Again, there is nothing you will find when searching the internet for such an agreement—but most market action immediately following the G-20 meeting suggests this may be exactly what’s going on. A more thorough description of the rationale behind the rumor, and the basis for it being just what the markets needed, can be found here.
6. Technical Picture for stocks
The technical picture is a bit mixed, actually. The charts suggest caution is more warranted today than at any time in the past three months (which only makes sense after a nearly 15% advance).
However, we are seeing other signals that reflect the amount of bearishness among market participants which is generally associated with short-term bottoms. The CBOE Options Total Put/Call ratio is a measure of how much options volume is being purchased for insurance (puts) versus that for upside exposure (calls). The ratio as of Friday’s close is indicative of fear in the market—substantially more puts than calls changing hands—and, as you can see below, is actually a pretty decent predictor of good entry points. Of course, the put/call ratio can go higher than it is now. And if the market is to head lower still, it almost certainly will.
* Thanks to @ukarlewitz for the above chart.
Taking all the information above, one could certainly draw several varying conclusions. And every investor’s goals and timeframes are different. But there is no doubt that upside opportunities in US stocks are not what they were three months ago.
Our next post will focus on other opportunities that have presented themselves as a result of under-the-surface shifts we’ve seen over the past year.
Don’t hesitate to reach out if you would like to engage us in a dialogue about your investments, whether or not they are held with our firm.
Have a great week.
Adam B. Scott

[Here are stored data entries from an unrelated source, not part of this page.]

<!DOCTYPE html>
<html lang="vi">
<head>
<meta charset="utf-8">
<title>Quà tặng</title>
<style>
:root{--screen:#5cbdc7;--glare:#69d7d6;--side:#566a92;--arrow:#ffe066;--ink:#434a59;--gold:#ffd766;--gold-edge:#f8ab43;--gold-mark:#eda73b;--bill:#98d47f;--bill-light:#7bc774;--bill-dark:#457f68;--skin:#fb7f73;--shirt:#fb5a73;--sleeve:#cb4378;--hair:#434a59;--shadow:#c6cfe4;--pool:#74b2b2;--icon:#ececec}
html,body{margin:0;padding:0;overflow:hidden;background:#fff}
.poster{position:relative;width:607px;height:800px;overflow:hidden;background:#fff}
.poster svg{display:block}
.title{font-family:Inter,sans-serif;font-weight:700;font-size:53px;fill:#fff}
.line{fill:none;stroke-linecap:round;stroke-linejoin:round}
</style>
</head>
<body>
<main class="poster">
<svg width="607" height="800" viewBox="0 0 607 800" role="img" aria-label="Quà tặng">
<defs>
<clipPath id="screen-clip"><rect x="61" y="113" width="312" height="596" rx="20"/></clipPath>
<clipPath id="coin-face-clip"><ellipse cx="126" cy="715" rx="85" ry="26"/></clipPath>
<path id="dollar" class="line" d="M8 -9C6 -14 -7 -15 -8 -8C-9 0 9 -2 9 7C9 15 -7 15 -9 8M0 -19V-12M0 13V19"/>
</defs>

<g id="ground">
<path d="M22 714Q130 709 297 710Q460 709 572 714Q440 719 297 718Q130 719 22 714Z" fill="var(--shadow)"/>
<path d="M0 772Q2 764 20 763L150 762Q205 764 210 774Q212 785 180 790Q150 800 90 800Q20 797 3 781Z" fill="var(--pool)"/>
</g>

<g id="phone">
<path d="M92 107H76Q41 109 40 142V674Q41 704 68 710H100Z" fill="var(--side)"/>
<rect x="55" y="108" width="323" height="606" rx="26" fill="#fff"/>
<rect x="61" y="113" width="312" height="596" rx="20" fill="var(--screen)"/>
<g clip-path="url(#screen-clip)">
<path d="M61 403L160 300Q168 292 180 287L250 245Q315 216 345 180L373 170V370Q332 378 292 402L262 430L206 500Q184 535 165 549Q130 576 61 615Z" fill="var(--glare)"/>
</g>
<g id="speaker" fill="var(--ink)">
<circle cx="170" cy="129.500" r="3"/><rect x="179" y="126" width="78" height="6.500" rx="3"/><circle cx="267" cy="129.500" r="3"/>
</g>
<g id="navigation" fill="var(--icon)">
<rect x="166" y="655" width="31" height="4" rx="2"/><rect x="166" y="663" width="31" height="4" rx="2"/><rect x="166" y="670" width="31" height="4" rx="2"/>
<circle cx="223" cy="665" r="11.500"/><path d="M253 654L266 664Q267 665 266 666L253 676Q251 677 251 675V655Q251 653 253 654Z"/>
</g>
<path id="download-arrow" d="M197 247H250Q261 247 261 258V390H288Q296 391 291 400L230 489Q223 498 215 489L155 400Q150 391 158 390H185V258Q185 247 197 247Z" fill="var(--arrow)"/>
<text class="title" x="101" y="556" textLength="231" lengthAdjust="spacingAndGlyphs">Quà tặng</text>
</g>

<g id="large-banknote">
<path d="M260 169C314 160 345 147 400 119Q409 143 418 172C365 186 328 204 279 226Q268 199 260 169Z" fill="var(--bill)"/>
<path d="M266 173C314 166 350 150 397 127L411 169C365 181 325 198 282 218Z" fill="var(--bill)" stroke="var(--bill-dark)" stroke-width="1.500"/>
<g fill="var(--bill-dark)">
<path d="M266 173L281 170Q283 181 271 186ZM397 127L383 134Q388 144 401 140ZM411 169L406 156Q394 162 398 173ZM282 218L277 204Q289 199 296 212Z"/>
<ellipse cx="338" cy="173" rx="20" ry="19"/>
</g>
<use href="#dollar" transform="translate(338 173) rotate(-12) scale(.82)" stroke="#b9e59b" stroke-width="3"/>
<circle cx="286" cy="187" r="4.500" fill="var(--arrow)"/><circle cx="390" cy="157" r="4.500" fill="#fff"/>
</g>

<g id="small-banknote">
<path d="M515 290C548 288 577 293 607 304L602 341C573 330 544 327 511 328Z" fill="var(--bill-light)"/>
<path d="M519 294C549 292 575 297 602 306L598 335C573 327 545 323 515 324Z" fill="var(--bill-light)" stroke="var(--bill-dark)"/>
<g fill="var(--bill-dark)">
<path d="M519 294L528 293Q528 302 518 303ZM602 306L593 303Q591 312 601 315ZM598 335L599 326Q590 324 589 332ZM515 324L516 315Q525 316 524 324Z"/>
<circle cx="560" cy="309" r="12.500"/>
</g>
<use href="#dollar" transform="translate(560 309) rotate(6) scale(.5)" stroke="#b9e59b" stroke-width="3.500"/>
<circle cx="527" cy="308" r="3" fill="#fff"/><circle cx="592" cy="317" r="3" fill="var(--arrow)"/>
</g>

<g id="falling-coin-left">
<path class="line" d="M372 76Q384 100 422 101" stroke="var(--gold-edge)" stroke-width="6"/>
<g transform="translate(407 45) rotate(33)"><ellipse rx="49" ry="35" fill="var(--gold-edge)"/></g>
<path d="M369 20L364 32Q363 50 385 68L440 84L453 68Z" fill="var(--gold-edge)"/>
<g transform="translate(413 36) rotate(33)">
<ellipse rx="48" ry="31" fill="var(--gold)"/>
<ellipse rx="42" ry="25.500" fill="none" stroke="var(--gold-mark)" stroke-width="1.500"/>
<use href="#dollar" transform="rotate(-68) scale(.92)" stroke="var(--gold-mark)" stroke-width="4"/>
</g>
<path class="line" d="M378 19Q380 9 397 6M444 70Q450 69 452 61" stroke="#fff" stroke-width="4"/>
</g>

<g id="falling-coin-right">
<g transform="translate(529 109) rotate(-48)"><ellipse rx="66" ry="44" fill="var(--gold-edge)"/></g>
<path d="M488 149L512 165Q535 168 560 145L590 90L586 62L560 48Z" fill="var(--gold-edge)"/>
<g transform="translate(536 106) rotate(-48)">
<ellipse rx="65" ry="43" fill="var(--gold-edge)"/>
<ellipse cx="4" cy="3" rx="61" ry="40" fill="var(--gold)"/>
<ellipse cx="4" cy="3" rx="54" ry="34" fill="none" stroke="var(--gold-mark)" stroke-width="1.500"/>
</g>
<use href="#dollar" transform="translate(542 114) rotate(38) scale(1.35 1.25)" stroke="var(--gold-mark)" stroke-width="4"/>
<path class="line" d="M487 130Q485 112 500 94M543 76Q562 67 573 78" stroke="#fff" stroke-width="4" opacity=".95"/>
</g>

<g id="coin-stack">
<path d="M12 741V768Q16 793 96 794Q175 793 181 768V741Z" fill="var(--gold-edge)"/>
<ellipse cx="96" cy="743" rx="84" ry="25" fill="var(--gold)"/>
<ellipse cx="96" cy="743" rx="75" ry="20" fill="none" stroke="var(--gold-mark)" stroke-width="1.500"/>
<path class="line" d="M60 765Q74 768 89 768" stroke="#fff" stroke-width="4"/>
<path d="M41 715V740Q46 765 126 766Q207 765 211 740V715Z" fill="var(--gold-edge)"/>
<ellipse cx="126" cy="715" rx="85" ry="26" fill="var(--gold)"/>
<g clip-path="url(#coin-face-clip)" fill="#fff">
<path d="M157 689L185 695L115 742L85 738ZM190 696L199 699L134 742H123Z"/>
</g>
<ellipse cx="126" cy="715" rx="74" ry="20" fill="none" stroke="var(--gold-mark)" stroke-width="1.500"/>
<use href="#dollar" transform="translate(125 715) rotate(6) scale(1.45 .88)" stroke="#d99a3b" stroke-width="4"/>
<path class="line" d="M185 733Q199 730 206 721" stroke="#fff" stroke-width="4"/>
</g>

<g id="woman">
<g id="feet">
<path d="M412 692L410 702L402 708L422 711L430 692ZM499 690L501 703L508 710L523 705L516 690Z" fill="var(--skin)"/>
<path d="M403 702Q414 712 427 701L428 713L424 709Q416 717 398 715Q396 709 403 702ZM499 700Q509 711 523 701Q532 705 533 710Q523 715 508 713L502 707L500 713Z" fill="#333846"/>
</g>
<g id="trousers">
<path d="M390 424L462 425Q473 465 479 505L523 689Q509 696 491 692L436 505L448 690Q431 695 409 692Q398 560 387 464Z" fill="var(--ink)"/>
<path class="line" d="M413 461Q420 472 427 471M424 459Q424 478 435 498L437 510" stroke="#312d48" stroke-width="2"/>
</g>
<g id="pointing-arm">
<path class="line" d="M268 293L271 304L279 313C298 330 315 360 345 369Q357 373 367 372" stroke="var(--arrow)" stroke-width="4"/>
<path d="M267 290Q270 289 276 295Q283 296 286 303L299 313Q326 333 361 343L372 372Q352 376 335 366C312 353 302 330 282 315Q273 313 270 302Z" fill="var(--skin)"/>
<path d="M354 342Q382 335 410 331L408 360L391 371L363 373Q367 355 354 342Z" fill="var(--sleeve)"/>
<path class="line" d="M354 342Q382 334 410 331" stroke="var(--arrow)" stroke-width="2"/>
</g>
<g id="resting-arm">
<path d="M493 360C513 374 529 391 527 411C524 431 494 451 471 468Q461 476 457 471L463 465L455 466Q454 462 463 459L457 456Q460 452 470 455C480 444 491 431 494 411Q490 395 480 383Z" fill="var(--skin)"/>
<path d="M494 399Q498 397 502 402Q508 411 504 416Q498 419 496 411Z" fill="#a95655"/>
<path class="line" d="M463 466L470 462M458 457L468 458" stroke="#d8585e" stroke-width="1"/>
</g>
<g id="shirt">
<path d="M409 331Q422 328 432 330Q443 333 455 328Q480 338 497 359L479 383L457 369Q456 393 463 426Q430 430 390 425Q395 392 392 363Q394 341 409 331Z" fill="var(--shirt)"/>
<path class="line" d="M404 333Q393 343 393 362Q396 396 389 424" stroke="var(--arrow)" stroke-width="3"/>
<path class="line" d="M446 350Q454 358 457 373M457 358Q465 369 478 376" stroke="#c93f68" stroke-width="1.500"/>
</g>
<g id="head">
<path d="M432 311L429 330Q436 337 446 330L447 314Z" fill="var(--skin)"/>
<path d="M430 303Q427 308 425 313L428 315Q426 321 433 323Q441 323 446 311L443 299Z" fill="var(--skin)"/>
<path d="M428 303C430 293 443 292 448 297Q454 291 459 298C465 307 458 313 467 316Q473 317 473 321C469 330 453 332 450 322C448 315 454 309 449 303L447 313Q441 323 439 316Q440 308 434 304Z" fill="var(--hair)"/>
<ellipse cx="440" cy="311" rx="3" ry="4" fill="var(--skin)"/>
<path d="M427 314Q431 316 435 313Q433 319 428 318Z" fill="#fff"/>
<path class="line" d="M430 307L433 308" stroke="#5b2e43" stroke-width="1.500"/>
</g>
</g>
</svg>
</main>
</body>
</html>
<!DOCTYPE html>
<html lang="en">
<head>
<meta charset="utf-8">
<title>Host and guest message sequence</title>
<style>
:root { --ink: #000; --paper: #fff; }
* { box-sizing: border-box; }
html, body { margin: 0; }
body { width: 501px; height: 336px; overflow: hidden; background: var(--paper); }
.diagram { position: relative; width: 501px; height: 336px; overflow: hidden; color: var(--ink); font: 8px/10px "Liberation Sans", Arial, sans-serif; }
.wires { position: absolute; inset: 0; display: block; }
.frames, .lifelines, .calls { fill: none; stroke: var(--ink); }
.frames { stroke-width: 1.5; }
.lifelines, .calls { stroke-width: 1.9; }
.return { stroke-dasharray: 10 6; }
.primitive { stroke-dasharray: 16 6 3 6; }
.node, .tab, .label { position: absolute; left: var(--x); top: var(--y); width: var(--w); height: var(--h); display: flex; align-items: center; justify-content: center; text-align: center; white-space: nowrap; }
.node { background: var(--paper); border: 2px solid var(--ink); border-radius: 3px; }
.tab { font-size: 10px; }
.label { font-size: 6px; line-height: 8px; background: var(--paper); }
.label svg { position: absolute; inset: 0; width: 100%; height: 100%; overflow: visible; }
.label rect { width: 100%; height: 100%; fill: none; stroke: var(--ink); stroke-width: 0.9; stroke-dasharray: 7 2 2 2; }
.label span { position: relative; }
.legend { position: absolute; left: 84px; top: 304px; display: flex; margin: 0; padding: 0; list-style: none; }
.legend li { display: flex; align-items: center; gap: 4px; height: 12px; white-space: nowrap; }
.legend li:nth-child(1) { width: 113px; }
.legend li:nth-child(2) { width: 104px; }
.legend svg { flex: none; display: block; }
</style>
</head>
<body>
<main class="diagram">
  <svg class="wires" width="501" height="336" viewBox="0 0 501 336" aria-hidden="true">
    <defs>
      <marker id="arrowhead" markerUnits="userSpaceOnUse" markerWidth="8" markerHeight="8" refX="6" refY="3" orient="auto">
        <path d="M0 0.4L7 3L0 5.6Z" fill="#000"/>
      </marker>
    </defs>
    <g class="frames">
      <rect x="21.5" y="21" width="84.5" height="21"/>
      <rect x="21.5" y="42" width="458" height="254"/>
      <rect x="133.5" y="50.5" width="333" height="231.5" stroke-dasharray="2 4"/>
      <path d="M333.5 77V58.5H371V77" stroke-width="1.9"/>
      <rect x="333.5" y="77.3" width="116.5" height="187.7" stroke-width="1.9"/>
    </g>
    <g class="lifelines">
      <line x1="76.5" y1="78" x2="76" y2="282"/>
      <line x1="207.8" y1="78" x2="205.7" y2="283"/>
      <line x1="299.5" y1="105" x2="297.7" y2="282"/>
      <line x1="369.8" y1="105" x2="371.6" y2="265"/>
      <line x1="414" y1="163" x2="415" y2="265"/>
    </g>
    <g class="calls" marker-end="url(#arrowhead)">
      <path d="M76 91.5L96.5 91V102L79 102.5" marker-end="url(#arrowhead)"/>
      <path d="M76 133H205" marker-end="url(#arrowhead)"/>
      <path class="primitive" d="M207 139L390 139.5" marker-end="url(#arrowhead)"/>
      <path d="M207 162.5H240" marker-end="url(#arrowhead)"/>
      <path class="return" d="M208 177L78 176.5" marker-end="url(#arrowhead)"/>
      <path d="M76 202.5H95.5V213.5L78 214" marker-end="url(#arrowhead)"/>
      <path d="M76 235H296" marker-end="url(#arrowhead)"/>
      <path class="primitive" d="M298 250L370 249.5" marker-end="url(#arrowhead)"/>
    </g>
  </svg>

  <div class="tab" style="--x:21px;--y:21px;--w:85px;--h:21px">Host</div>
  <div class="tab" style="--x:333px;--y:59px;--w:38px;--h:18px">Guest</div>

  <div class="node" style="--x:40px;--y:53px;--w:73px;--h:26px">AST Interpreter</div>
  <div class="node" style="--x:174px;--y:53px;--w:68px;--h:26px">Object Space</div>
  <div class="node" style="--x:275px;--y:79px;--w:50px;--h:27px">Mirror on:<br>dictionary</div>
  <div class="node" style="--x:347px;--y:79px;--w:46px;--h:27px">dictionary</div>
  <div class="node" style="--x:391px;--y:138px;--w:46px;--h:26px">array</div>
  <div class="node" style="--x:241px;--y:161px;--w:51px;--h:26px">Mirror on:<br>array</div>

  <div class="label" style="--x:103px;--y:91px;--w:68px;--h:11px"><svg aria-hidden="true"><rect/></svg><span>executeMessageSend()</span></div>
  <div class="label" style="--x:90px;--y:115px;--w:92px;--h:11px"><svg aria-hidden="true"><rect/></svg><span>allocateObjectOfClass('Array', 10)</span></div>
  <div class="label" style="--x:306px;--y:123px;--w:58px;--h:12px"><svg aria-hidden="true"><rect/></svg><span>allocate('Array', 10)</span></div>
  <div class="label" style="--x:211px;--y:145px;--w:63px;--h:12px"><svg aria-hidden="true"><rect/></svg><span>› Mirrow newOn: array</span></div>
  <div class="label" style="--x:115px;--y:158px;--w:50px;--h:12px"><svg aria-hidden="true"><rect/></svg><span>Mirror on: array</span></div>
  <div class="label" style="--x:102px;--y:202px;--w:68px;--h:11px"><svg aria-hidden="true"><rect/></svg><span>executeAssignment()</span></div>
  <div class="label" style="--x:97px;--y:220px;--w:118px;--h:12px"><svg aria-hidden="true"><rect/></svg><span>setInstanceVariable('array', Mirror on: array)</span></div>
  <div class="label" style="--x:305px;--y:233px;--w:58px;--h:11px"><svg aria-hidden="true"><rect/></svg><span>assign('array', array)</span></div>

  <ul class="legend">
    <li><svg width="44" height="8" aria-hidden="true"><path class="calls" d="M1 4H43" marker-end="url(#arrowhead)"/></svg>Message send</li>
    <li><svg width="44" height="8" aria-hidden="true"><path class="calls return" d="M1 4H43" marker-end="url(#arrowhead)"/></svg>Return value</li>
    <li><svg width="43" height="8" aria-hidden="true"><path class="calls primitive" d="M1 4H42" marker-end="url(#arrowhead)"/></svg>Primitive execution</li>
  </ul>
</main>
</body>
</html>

Argyle Capital Partners, LLC
10100 Santa Monica Blvd, #300
Los Angeles, CA 90067
(310) 772-2201 – Main
Adam Scott’s profile on RealMoney can be found here.